→ WHAT IS NEEDED
Below are records; work out how many of their lines contain the word "linejoin" and reply with the number only.

→ PROVIDED RECORDS
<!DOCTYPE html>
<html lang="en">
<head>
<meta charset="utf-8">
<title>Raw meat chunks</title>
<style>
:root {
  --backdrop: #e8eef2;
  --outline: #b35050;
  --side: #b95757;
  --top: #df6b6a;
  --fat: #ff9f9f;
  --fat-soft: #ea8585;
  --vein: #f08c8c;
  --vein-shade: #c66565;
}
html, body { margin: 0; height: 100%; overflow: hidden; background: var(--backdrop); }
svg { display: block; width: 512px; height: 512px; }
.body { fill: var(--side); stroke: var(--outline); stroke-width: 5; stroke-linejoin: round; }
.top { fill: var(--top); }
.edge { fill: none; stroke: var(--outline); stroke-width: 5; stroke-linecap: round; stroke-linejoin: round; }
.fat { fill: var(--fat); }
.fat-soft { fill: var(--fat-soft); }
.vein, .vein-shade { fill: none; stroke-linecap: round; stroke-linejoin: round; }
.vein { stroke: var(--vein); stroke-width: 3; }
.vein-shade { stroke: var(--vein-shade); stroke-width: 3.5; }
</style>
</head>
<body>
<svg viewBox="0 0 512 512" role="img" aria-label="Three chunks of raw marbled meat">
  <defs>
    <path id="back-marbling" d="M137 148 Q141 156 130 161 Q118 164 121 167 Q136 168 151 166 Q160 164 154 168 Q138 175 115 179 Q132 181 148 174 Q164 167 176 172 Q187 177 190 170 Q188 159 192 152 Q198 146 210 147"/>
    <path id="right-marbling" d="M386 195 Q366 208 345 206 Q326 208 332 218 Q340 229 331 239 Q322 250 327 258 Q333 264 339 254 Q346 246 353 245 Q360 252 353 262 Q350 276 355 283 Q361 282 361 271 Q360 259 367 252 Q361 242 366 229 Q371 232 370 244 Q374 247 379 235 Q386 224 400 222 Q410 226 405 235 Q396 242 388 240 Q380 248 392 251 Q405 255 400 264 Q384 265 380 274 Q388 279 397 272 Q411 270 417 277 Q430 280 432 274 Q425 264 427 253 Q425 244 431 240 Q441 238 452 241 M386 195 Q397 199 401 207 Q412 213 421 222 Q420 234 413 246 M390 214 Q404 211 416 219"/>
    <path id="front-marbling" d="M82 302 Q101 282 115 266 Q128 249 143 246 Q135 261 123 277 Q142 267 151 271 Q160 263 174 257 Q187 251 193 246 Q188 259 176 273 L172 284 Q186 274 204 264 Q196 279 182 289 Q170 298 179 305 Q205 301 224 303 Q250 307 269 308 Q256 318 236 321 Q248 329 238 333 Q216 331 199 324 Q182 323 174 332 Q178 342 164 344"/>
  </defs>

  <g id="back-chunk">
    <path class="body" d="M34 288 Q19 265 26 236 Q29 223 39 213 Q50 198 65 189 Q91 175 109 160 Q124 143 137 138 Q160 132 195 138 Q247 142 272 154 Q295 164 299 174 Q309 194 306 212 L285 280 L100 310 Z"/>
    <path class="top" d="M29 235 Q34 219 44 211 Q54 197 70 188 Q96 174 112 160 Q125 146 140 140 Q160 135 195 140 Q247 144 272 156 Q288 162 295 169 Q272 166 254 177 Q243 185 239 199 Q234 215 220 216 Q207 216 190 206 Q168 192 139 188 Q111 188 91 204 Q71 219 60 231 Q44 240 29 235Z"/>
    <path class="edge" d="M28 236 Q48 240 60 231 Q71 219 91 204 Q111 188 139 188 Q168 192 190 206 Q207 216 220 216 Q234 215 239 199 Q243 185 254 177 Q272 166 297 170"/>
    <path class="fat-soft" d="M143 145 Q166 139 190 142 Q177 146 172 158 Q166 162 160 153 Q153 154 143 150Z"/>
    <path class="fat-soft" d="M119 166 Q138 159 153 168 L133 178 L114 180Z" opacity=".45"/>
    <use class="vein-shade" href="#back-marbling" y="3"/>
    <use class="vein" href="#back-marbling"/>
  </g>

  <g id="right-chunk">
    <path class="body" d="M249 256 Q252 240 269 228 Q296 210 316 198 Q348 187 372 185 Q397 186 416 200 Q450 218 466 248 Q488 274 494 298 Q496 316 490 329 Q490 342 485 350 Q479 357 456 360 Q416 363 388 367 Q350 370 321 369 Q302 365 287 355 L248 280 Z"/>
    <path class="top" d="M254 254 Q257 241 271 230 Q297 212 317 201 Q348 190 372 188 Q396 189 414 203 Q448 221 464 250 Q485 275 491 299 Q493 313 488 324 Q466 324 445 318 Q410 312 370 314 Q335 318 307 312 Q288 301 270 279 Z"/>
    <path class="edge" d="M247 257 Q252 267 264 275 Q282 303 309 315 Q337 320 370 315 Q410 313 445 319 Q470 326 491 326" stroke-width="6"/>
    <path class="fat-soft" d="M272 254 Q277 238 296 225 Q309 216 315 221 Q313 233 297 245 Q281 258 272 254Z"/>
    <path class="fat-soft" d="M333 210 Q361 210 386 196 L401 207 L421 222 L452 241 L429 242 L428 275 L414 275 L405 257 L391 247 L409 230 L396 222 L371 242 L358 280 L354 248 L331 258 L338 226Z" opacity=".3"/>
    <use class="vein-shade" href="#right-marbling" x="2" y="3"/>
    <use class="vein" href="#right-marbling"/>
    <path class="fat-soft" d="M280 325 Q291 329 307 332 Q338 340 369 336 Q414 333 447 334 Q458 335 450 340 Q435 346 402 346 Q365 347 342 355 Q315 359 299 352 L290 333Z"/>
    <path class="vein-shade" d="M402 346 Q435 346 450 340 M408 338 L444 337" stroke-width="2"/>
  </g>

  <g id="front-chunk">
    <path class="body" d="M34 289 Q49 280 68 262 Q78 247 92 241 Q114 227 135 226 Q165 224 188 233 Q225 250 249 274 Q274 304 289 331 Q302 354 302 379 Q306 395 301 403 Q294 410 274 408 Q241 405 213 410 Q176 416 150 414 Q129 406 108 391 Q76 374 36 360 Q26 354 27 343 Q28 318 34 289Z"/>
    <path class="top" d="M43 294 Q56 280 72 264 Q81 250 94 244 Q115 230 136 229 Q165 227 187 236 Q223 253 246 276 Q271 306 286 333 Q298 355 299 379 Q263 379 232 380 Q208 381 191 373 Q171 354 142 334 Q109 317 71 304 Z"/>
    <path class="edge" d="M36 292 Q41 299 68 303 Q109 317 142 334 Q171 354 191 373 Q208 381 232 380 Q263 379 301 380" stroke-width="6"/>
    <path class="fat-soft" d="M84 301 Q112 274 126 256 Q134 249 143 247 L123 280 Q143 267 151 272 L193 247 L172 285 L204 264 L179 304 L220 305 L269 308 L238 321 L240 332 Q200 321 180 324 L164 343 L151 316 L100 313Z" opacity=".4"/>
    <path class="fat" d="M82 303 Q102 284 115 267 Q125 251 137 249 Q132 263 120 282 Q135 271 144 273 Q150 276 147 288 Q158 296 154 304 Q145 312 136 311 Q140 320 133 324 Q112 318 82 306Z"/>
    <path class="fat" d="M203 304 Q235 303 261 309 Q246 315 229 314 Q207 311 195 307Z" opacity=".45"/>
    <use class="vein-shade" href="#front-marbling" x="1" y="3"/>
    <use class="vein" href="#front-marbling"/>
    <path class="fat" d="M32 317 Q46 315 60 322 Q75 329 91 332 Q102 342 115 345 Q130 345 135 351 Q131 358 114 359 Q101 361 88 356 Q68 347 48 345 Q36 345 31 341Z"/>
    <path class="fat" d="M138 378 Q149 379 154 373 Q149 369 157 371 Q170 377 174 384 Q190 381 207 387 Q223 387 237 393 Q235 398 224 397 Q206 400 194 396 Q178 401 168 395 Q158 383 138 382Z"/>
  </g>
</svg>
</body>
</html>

→ YOUR RESPONSE
3